(Records supplied)
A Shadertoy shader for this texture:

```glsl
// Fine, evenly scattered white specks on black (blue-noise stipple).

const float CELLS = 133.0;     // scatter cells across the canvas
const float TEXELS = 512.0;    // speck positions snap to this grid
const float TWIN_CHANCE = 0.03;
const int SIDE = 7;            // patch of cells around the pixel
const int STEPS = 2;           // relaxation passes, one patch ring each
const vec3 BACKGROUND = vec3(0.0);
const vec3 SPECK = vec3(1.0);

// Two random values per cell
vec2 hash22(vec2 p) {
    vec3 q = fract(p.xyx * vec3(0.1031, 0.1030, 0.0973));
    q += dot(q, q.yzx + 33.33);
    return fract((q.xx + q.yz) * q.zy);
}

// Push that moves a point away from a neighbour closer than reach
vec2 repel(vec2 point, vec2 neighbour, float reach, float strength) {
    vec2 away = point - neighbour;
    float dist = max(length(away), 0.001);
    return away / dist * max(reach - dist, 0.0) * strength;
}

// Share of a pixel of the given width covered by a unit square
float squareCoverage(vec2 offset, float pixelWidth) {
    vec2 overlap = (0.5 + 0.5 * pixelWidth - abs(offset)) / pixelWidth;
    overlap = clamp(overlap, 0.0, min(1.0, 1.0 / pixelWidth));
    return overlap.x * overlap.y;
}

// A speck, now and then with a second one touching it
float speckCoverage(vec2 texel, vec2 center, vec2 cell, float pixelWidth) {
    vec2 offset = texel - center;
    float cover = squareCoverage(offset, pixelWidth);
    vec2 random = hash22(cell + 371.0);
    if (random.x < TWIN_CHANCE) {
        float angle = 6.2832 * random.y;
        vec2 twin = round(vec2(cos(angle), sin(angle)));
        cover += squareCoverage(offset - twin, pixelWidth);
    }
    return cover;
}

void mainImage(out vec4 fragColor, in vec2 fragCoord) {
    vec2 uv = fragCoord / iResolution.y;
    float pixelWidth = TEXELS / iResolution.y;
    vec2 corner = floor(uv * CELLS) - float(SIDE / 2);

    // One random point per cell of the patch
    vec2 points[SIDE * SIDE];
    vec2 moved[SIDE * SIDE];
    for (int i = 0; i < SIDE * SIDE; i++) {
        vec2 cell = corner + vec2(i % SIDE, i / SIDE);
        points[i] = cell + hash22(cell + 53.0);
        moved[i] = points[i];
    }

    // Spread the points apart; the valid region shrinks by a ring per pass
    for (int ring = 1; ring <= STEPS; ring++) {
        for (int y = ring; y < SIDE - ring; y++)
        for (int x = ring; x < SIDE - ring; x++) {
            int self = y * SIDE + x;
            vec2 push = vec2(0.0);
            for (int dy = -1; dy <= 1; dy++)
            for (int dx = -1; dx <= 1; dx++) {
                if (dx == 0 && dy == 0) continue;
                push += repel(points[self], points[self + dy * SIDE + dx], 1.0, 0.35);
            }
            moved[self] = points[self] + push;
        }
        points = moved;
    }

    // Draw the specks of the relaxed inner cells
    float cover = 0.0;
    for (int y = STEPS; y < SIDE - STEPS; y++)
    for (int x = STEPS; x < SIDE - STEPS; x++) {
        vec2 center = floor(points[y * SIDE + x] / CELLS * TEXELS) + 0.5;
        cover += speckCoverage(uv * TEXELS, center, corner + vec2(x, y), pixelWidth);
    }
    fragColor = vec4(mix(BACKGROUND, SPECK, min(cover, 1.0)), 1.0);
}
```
(End Records supplied)
[To do]: Would you reproduce the full listing without changing a single word?

[Output of the task]:
A Shadertoy shader for this texture:

```glsl
// Fine, evenly scattered white specks on black (blue-noise stipple).

const float CELLS = 133.0;     // scatter cells across the canvas
const float TEXELS = 512.0;    // speck positions snap to this grid
const float TWIN_CHANCE = 0.03;
const int SIDE = 7;            // patch of cells around the pixel
const int STEPS = 2;           // relaxation passes, one patch ring each
const vec3 BACKGROUND = vec3(0.0);
const vec3 SPECK = vec3(1.0);

// Two random values per cell
vec2 hash22(vec2 p) {
    vec3 q = fract(p.xyx * vec3(0.1031, 0.1030, 0.0973));
    q += dot(q, q.yzx + 33.33);
    return fract((q.xx + q.yz) * q.zy);
}

// Push that moves a point away from a neighbour closer than reach
vec2 repel(vec2 point, vec2 neighbour, float reach, float strength) {
    vec2 away = point - neighbour;
    float dist = max(length(away), 0.001);
    return away / dist * max(reach - dist, 0.0) * strength;
}

// Share of a pixel of the given width covered by a unit square
float squareCoverage(vec2 offset, float pixelWidth) {
    vec2 overlap = (0.5 + 0.5 * pixelWidth - abs(offset)) / pixelWidth;
    overlap = clamp(overlap, 0.0, min(1.0, 1.0 / pixelWidth));
    return overlap.x * overlap.y;
}

// A speck, now and then with a second one touching it
float speckCoverage(vec2 texel, vec2 center, vec2 cell, float pixelWidth) {
    vec2 offset = texel - center;
    float cover = squareCoverage(offset, pixelWidth);
    vec2 random = hash22(cell + 371.0);
    if (random.x < TWIN_CHANCE) {
        float angle = 6.2832 * random.y;
        vec2 twin = round(vec2(cos(angle), sin(angle)));
        cover += squareCoverage(offset - twin, pixelWidth);
    }
    return cover;
}

void mainImage(out vec4 fragColor, in vec2 fragCoord) {
    vec2 uv = fragCoord / iResolution.y;
    float pixelWidth = TEXELS / iResolution.y;
    vec2 corner = floor(uv * CELLS) - float(SIDE / 2);

    // One random point per cell of the patch
    vec2 points[SIDE * SIDE];
    vec2 moved[SIDE * SIDE];
    for (int i = 0; i < SIDE * SIDE; i++) {
        vec2 cell = corner + vec2(i % SIDE, i / SIDE);
        points[i] = cell + hash22(cell + 53.0);
        moved[i] = points[i];
    }

    // Spread the points apart; the valid region shrinks by a ring per pass
    for (int ring = 1; ring <= STEPS; ring++) {
        for (int y = ring; y < SIDE - ring; y++)
        for (int x = ring; x < SIDE - ring; x++) {
            int self = y * SIDE + x;
            vec2 push = vec2(0.0);
            for (int dy = -1; dy <= 1; dy++)
            for (int dx = -1; dx <= 1; dx++) {
                if (dx == 0 && dy == 0) continue;
                push += repel(points[self], points[self + dy * SIDE + dx], 1.0, 0.35);
            }
            moved[self] = points[self] + push;
        }
        points = moved;
    }

    // Draw the specks of the relaxed inner cells
    float cover = 0.0;
    for (int y = STEPS; y < SIDE - STEPS; y++)
    for (int x = STEPS; x < SIDE - STEPS; x++) {
        vec2 center = floor(points[y * SIDE + x] / CELLS * TEXELS) + 0.5;
        cover += speckCoverage(uv * TEXELS, center, corner + vec2(x, y), pixelWidth);
    }
    fragColor = vec4(mix(BACKGROUND, SPECK, min(cover, 1.0)), 1.0);
}
```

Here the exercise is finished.